“We are down sheriffs, we are down paramedics, we are down mental health technicians, we are down firefighters and, yes, we are down police officers. So if we are going to have a conversation about public safety in this city, we need to talk about all aspects of public safety that include all of the people who are on the front lines,” Safaí told colleagues. 

Safaí’s move came with the backing of organized labor, who campaigned for the measure under the banner of “Safer Smarter SF.” In a statement issued before Tuesday’s meeting, the group suggested the initiative could be funded from “corporate taxes.” 

“We need a fiscally responsible plan to get more cops on San Francisco streets,” said Supervisor Catherine Stefani in the campaign statement. “I will support any measure that increases police staffing and allows San Francisco to hire more police officers without forcing layoffs of firefighters, nurses, 911 dispatchers and other public safety workers to pay for it.”

Engardio, meanwhile, deemed the amended measure as being “merely aspirational.”

“It is not a new dedicated tax. It refers to the possibility of using an unnamed tax in the future to pay for more police, and that raises some legal concerns,” Engardio said, adding that it was “messy, and it doesn’t do anything to immediately fund and hire police. We need to scrap this measure and start over.” 

Ronen said she was opposed for different reasons. 

“This is the worst-written piece of legislation I think I’ve seen in my 15 years on this board. We are tying our hands in the future,” she said, “unless we specifically want to raise revenue to hire police, no matter what’s happening, no matter if there’s a pandemic, no matter if the homeless crisis gets worse, no matter if there is a staffing crisis in any other profession.”

“This is now not a police staffing measure,” Dorsey said. “It will not take effect unless quote, ‘a future tax measure passed by the voters unquote is determined to generate sufficient revenue,’ the notion that San Franciscans can only expect a fully staffed police department if they’re willing to pay extra for it.”
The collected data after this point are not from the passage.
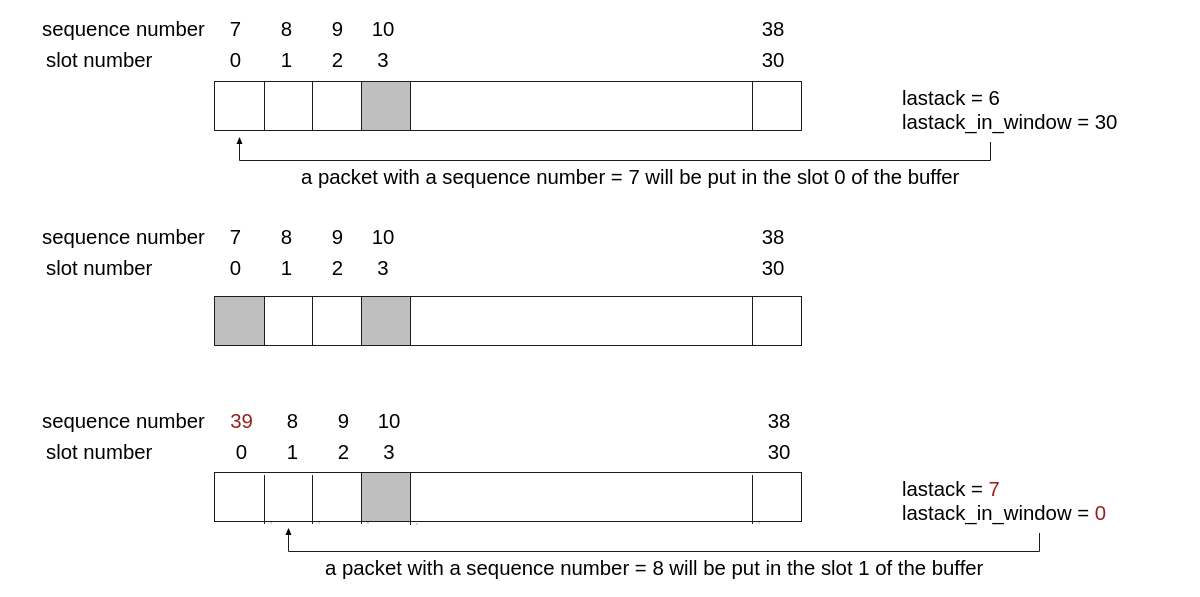
<!DOCTYPE html>
<html lang="en">
<head>
<meta charset="utf-8">
<title>Packet buffer slots</title>
<style>
:root {
  --paper: #ffffff;
  --ink: #000000;
  --line: #1c1c1c;
  --filled: #bfbfbf;
  --changed: #962020;
  --speck: #d4d4d4;
}
* { box-sizing: border-box; margin: 0; padding: 0; }
html, body { width: 1200px; height: 597px; overflow: hidden; background: var(--paper); }
body { font: 20.35px/31px "Liberation Sans", Arial, sans-serif; color: var(--ink); }
.diagram {
  position: relative;
  width: 1200px;
  height: 597px;
  padding-top: 14px;
  display: grid;
  grid-template-rows: 208px 184px 191px;
}
.state { position: relative; white-space: nowrap; }
.numbers {
  display: grid;
  grid-template-columns: var(--label, 168px) 51px 51px 51px 40px 350px 40px;
  grid-template-rows: 31px 31px;
  padding-left: 42px;
  text-align: center;
}
.numbers dt { grid-column: 1; text-align: left; }
.numbers .slot-label { padding-left: 4px; }
.numbers .last { grid-column: 7; }
.buffer {
  display: grid;
  grid-template-columns: 50px 48px 49px 49px 342px 48px;
  width: 588px;
  height: 50px;
  margin: var(--gap) 0 0 214px;
  border: 1px solid var(--line);
}
.cell { position: relative; }
.cell:not(:last-child)::after {
  content: "";
  position: absolute;
  right: 0;
  top: var(--drop, 0);
  width: 1px;
  height: calc(100% + var(--overrun, 0px));
  background: var(--line);
}
.filled {
  background: var(--filled);
  outline: 1px solid var(--line);
  outline-offset: -1px;
  margin: -1px 0 -1px -1px;
}
.after-wrap { --label: 174px; }
.after-wrap .buffer { --drop: 2px; --overrun: 1px; }
.after-wrap .cell:not(:last-child)::before {
  content: "";
  position: absolute;
  right: -7px;
  bottom: -3px;
  width: 2px;
  height: 2px;
  background: var(--speck);
}
.variables { position: absolute; left: 902px; top: var(--top); line-height: 24px; }
.caption { position: absolute; left: var(--left); top: var(--top); }
.changed { color: var(--changed); }
.connectors { position: absolute; left: 0; top: 0; fill: none; stroke: var(--line); stroke-width: 1; }
.connectors polygon { fill: var(--ink); stroke: none; }
</style>
</head>
<body>
<main class="diagram">
  <section class="state">
    <dl class="numbers">
      <dt>sequence number</dt><dd>7</dd><dd>8</dd><dd>9</dd><dd>10</dd><dd class="last">38</dd>
      <dt class="slot-label">slot number</dt><dd>0</dd><dd>1</dd><dd>2</dd><dd>3</dd><dd class="last">30</dd>
    </dl>
    <div class="buffer" style="--gap:5px">
      <div class="cell"></div><div class="cell"></div><div class="cell"></div>
      <div class="cell filled"></div><div class="cell"></div><div class="cell"></div>
    </div>
    <div class="variables" style="--top:72px">
      <p>lastack = 6</p>
      <p>lastack_in_window = 30</p>
    </div>
    <p class="caption" style="--left:301px;--top:148px">a packet with a sequence number = 7 will be put in the slot 0 of the buffer</p>
  </section>

  <section class="state">
    <dl class="numbers">
      <dt>sequence number</dt><dd>7</dd><dd>8</dd><dd>9</dd><dd>10</dd><dd class="last">38</dd>
      <dt class="slot-label">slot number</dt><dd>0</dd><dd>1</dd><dd>2</dd><dd>3</dd><dd class="last">30</dd>
    </dl>
    <div class="buffer" style="--gap:12px">
      <div class="cell filled"></div><div class="cell"></div><div class="cell"></div>
      <div class="cell filled"></div><div class="cell"></div><div class="cell"></div>
    </div>
  </section>

  <section class="state after-wrap">
    <dl class="numbers">
      <dt>sequence number</dt><dd class="changed">39</dd><dd>8</dd><dd>9</dd><dd>10</dd><dd class="last">38</dd>
      <dt class="slot-label">slot number</dt><dd>0</dd><dd>1</dd><dd>2</dd><dd>3</dd><dd class="last">30</dd>
    </dl>
    <div class="buffer" style="--gap:4px">
      <div class="cell"></div><div class="cell"></div><div class="cell"></div>
      <div class="cell filled"></div><div class="cell"></div><div class="cell"></div>
    </div>
    <div class="variables" style="--top:71px">
      <p>lastack = <span class="changed">7</span></p>
      <p>lastack_in_window = <span class="changed">0</span></p>
    </div>
    <p class="caption" style="--left:325px;--top:147px">a packet with a sequence number = 8 will be put in the slot 1 of the buffer</p>
  </section>

  <svg class="connectors" width="1200" height="597" viewBox="0 0 1200 597" aria-hidden="true">
    <defs><polygon id="arrowhead" points="0,0 3,7 -3,7"/></defs>
    <polyline points="990.5,142 990.5,160.5 239.5,160.5 239.5,143"/>
    <use href="#arrowhead" x="239.5" y="137"/>
    <polyline points="1039.5,533 1039.5,551.5 288.5,551.5 288.5,534"/>
    <use href="#arrowhead" x="288.5" y="528"/>
  </svg>
</main>
</body>
</html>
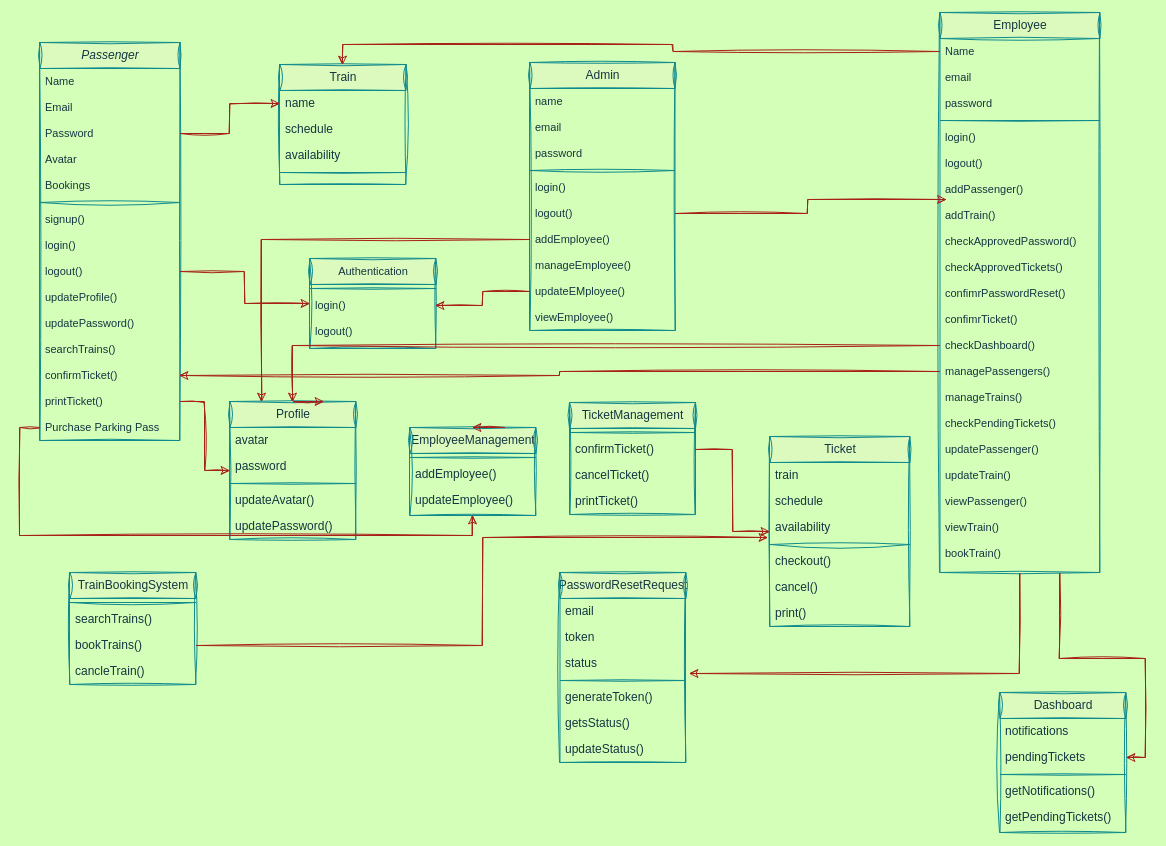
<!DOCTYPE html>
<html lang="en">
<head>
<meta charset="utf-8">
<title>Train booking class diagram</title>
<style>
:root{--paper:#d4ffb8;--header:#dcfabd;--ink:#143642;--box:#0f8b8d;--link:#a8201a}
*{box-sizing:border-box;margin:0;padding:0}
html,body{width:1166px;height:846px;overflow:hidden;background:var(--paper)}
.diagram{position:relative;width:1166px;height:846px;overflow:hidden;color:var(--ink);font:12px/26px "Liberation Sans",Arial,sans-serif}
.class{position:absolute;left:var(--x);top:var(--y);width:var(--w,126px);display:flex;flex-direction:column;white-space:nowrap}
.class h2{display:flex;justify-content:center;height:26px;font-size:12px;font-weight:400;background:var(--header)}
.class ul{list-style:none;padding-left:5px}
.class li{height:26px}
.methods{margin-top:8px}
.small ul{font-size:11px}
.abstract h2{font-style:italic}
.authentication h2{font-size:11px}
.lines{position:absolute;left:0;top:0;fill:none;stroke-width:1;stroke-linejoin:round}
.outlines{stroke:var(--box)}
.links{stroke:var(--link)}
</style>
</head>
<body>
<main class="diagram">
<section class="class small abstract" style="--x:40px;--y:42px;--w:140px">
<h2>Passenger</h2>
<ul><li>Name</li><li>Email</li><li>Password</li><li>Avatar</li><li>Bookings</li></ul>
<ul class="methods"><li>signup()</li><li>login()</li><li>logout()</li><li>updateProfile()</li><li>updatePassword()</li><li>searchTrains()</li><li>confirmTicket()</li><li>printTicket()</li><li>Purchase Parking Pass</li></ul>
</section>
<section class="class" style="--x:280px;--y:64px">
<h2>Train</h2>
<ul><li>name</li><li>schedule</li><li>availability</li></ul>
</section>
<section class="class small" style="--x:530px;--y:62px;--w:145px">
<h2>Admin</h2>
<ul><li>name</li><li>email</li><li>password</li></ul>
<ul class="methods"><li>login()</li><li>logout()</li><li>addEmployee()</li><li>manageEmployee()</li><li>updateEMployee()</li><li>viewEmployee()</li></ul>
</section>
<section class="class small" style="--x:940px;--y:12px;--w:160px">
<h2>Employee</h2>
<ul><li>Name</li><li>email</li><li>password</li></ul>
<ul class="methods"><li>login()</li><li>logout()</li><li>addPassenger()</li><li>addTrain()</li><li>checkApprovedPassword()</li><li>checkApprovedTickets()</li><li>confimrPasswordReset()</li><li>confimrTicket()</li><li>checkDashboard()</li><li>managePassengers()</li><li>manageTrains()</li><li>checkPendingTickets()</li><li>updatePassenger()</li><li>updateTrain()</li><li>viewPassenger()</li><li>viewTrain()</li><li>bookTrain()</li></ul>
</section>
<section class="class small authentication" style="--x:310px;--y:258px">
<h2>Authentication</h2>
<ul class="methods"><li>login()</li><li>logout()</li></ul>
</section>
<section class="class" style="--x:230px;--y:401px">
<h2>Profile</h2>
<ul><li>avatar</li><li>password</li></ul>
<ul class="methods"><li>updateAvatar()</li><li>updatePassword()</li></ul>
</section>
<section class="class" style="--x:410px;--y:427px">
<h2>EmployeeManagement</h2>
<ul class="methods"><li>addEmployee()</li><li>updateEmployee()</li></ul>
</section>
<section class="class" style="--x:570px;--y:402px;--w:125px">
<h2>TicketManagement</h2>
<ul class="methods"><li>confirmTicket()</li><li>cancelTicket()</li><li>printTicket()</li></ul>
</section>
<section class="class" style="--x:770px;--y:436px;--w:140px">
<h2>Ticket</h2>
<ul><li>train</li><li>schedule</li><li>availability</li></ul>
<ul class="methods"><li>checkout()</li><li>cancel()</li><li>print()</li></ul>
</section>
<section class="class" style="--x:70px;--y:572px">
<h2>TrainBookingSystem</h2>
<ul class="methods"><li>searchTrains()</li><li>bookTrains()</li><li>cancleTrain()</li></ul>
</section>
<section class="class" style="--x:560px;--y:572px">
<h2>PasswordResetRequest</h2>
<ul><li>email</li><li>token</li><li>status</li></ul>
<ul class="methods"><li>generateToken()</li><li>getsStatus()</li><li>updateStatus()</li></ul>
</section>
<section class="class" style="--x:1000px;--y:692px">
<h2>Dashboard</h2>
<ul><li>notifications</li><li>pendingTickets</li></ul>
<ul class="methods"><li>getNotifications()</li><li>getPendingTickets()</li></ul>
</section>

<svg class="lines" width="1166" height="846" viewBox="0 0 1166 846" aria-hidden="true">
<defs>
<path id="header-narrow" d="M0 .5Q63 -1 126 .5Q121 13 126 26.5Q63 25 0 26.5Q5 13 0 .5Q63 3 126 .5Q129 13 126 26.5H0Q-3 13 0 .5"/>
<path id="header-wide" d="M0 .5Q70 -1 140 .5Q136 13 140 26.5Q70 25 0 26.5Q4 13 0 .5Q70 3 140 .5Q142 13 140 26.5H0Q-3 13 0 .5"/>
<path id="rule" d="M0 .5Q63 -1 126 .5Q63 2 0 .5"/>
<path id="arrow" d="M0 0L-8 4L-6 0L-8 -4L0 0L-7 3M-6 0H0"/>
</defs>
<g class="outlines">
<g id="passenger-outline">
<use href="#header-wide" x="40" y="42"/>
<path d="M39.5 42V440.5Q110 438 180 440.5Q179 240 180 42Q182 240 179.5 440.5H40Q42 240 39.5 42M40 202.5Q110 199 180 202.5Q110 208 40 202.5"/>
</g>
<g id="train-outline">
<use href="#header-narrow" x="280" y="64"/>
<path d="M279.5 64V184.5Q340 183 406 184.5Q404 120 406 64Q411 125 405.5 184.5H280Q277 120 279.5 64M280 172.5H406Q343 174 280 172.5"/>
</g>
<g id="admin-outline">
<path d="M530 62.5Q600 60 675 62.5Q671 75 675 88.5H530Q534 75 530 62.5Q600 64 675 62.5Q678 75 675 88.5Q600 87 530 88.5Q527 75 530 62.5"/>
<path d="M529.5 62V330.5Q600 328 675 330.5V62Q673 200 675.5 330.5H530Q533 200 529.5 62M530 170.5Q600 168 675 170.5Q600 174 530 170.5"/>
</g>
<g id="employee-outline">
<path d="M940 12.5Q1020 11 1100 12.5Q1096 25 1100 38.5Q1020 36 940 38.5Q944 25 940 12.5Q1020 15 1100 12.5Q1102 25 1100 38.5Q1020 42 940 38.5Q937 25 940 12.5"/>
<path d="M939.5 12Q936 290 939.5 572.5Q1020 570 1100 572.5Q1098 290 1099.5 12Q1101 290 1099.5 572.5Q1020 575 940 572.5V12M940 120.5H1100Q1020 122 940 120.5"/>
</g>
<g id="authentication-outline">
<use href="#header-narrow" x="310" y="258"/>
<use href="#rule" x="310" y="288"/>
<path d="M309.5 258V348.5Q370 345 436 348.5Q434 300 435.5 258Q437 300 435.5 348.5H310Q314 300 309.5 258"/>
</g>
<g id="profile-outline">
<use href="#header-narrow" x="230" y="401"/>
<use href="#rule" x="230" y="483"/>
<path d="M229.5 401V539.5Q290 536 356 539.5Q354 470 355.5 401Q357 470 355.5 539.5Q290 541 230 539.5Q232 470 229.5 401"/>
</g>
<g id="employee-management-outline">
<use href="#header-narrow" x="410" y="427"/>
<use href="#rule" x="410" y="457"/>
<path d="M409.5 427V515.5Q470 513 536 515.5Q533 470 535.5 427Q537 470 535.5 515.5H410Q415 470 409.5 427"/>
</g>
<g id="ticket-management-outline">
<use href="#header-narrow" x="569.5" y="402"/>
<use href="#rule" x="569.5" y="432"/>
<path d="M569.5 402V514.5Q630 512 695 514.5Q693 455 695.5 402V514.5Q630 516 570 514.5Q572 455 569.5 402"/>
</g>
<g id="ticket-outline">
<use href="#header-wide" x="770" y="436"/>
<path d="M769.5 436V626.5Q840 623 910 626.5Q907 530 909.5 436Q911 530 909.5 626.5H770Q768 530 769.5 436M770 544.5Q840 541 910 544.5Q840 552 770 544.5"/>
</g>
<g id="train-booking-system-outline">
<use href="#header-narrow" x="70" y="572"/>
<path d="M70 602.5H196Q130 607 70 602.5M69.5 572V684.5Q130 682 196 684.5Q193 630 195.5 572Q199 630 195.5 684.5Q130 686 70 684.5Q67 630 69.5 572"/>
</g>
<g id="password-reset-outline">
<use href="#header-narrow" x="560" y="572"/>
<use href="#rule" x="560" y="680"/>
<path d="M559.5 572Q556 665 559.5 762.5Q620 761 686 762.5Q683 665 685.5 572V762.5H560V572"/>
</g>
<g id="dashboard-outline">
<use href="#header-narrow" x="1000" y="692"/>
<use href="#rule" x="1000" y="774"/>
<path d="M999.5 692Q994 765 999.5 832.5Q1060 830 1126 832.5Q1123 765 1125.5 692Q1128 765 1125.5 832.5Q1060 834 1000 832.5Q1002 765 999.5 692"/>
</g>
</g>
<g class="links">
<g id="employee-to-train">
<path d="M940 51.5Q800 48 673 51.5V44.5Q510 42 342.5 44.5V63M940 51.5Q800 54 673 51.5L672 44.5H343L342 63"/>
<use href="#arrow" transform="translate(342.5 64) rotate(90)"/>
</g>
<g id="passenger-to-train">
<path d="M180 133.5H229.5V103.5H279M180 133.5Q205 137 229 133.5L230 104Q255 102 279 103.5"/>
<use href="#arrow" x="279" y="103.5"/>
</g>
<g id="passenger-to-authentication">
<path d="M180 271.5Q212 270 244.5 271.5V303.5H309M180 271.5Q212 274 244 271.5L245 303.5Q280 302 309 303.5"/>
<use href="#arrow" x="309" y="303.5"/>
</g>
<g id="passenger-to-profile">
<path d="M180 401.5H204.5V470.5H228M180 401.5Q193 400 204 402.5Q208 436 205 470.5Q217 469 228 470.5"/>
<use href="#arrow" x="229" y="470.5"/>
</g>
<g id="passenger-to-employee-management">
<path d="M40 427.5Q30 426 19.5 427.5V535.5H472.5V516M40 428Q30 430 20 427.5Q18 480 19.5 535.5Q240 532 472 535.5V516"/>
<use href="#arrow" transform="translate(472.5 516) rotate(-90)"/>
</g>
<g id="admin-to-employee">
<path d="M675 213.5Q740 210 807.5 213.5V199.5H945M675 213.5H807L808 199.5Q875 198 945 199.5"/>
<use href="#arrow" x="945.5" y="199.5"/>
</g>
<g id="admin-to-profile">
<path d="M530 239.5Q395 237 261.5 239.5V400M530 239.5Q395 242 261 239.5Q260 320 262 400"/>
<use href="#arrow" transform="translate(261.5 401) rotate(90)"/>
</g>
<g id="admin-to-authentication">
<path d="M530 291.5H482.5V305.5H437M530 291.5Q505 289 483 291.5L482 305.5Q460 304 437 305.5"/>
<use href="#arrow" transform="translate(436 305.5) rotate(180)"/>
</g>
<g id="employee-to-profile">
<path d="M940 345.5Q615 342 292.5 345.5V400M940 345.5Q615 350 292 345.5Q291 375 293 400"/>
<use href="#arrow" transform="translate(292.5 401) rotate(90)"/>
<path d="M293 401.5H323M293 402Q308 404 323 401.5"/>
<use href="#arrow" x="323" y="401.5"/>
</g>
<g id="employee-to-passenger">
<path d="M940 371.5Q750 368 559.5 371.5V375.5Q370 373 181 375.5M940 371.5H560L559 375.5Q370 379 181 375.5"/>
<use href="#arrow" transform="translate(180 375.5) rotate(180)"/>
</g>
<g id="employee-management-loop">
<path d="M505 427.5H474M505 427.5Q489 425 474 427.5"/>
<use href="#arrow" transform="translate(473 427.5) rotate(180)"/>
</g>
<g id="ticket-management-to-ticket">
<path d="M695 449.5H732.5V531.5H768M695 449.5Q714 448 732 449.5L733 531.5Q750 530 768 531.5"/>
<use href="#arrow" x="769" y="531.5"/>
</g>
<g id="train-booking-system-to-ticket">
<path d="M196 645.5Q340 642 482.5 645.5V537.5H767M196 645.5Q340 648 482 645.5L483 537.5Q625 534 767 537.5"/>
<use href="#arrow" x="767" y="537.5"/>
</g>
<g id="employee-to-password-reset">
<path d="M1019.5 573V673.5Q855 671 691 673.5M1020 573Q1021 625 1019 673.5Q855 676 691 673.5"/>
<use href="#arrow" transform="translate(690 673.5) rotate(180)"/>
</g>
<g id="employee-to-dashboard">
<path d="M1059.5 573V658.5H1145.5V757.5H1128M1060 573Q1062 615 1059 658.5Q1103 655 1145 658.5Q1147 708 1145 757.5Q1136 756 1128 757.5"/>
<use href="#arrow" transform="translate(1127 757.5) rotate(180)"/>
</g>
</g>
</svg>
</main>
</body>
</html>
“The mayor has been clear that we should not be tying police staffing to raising taxes,” a spokesperson for Breed’s office told The Standard. “It’s bad policy and wrong to ask voters to pay more in taxes for basic city services like public safety.”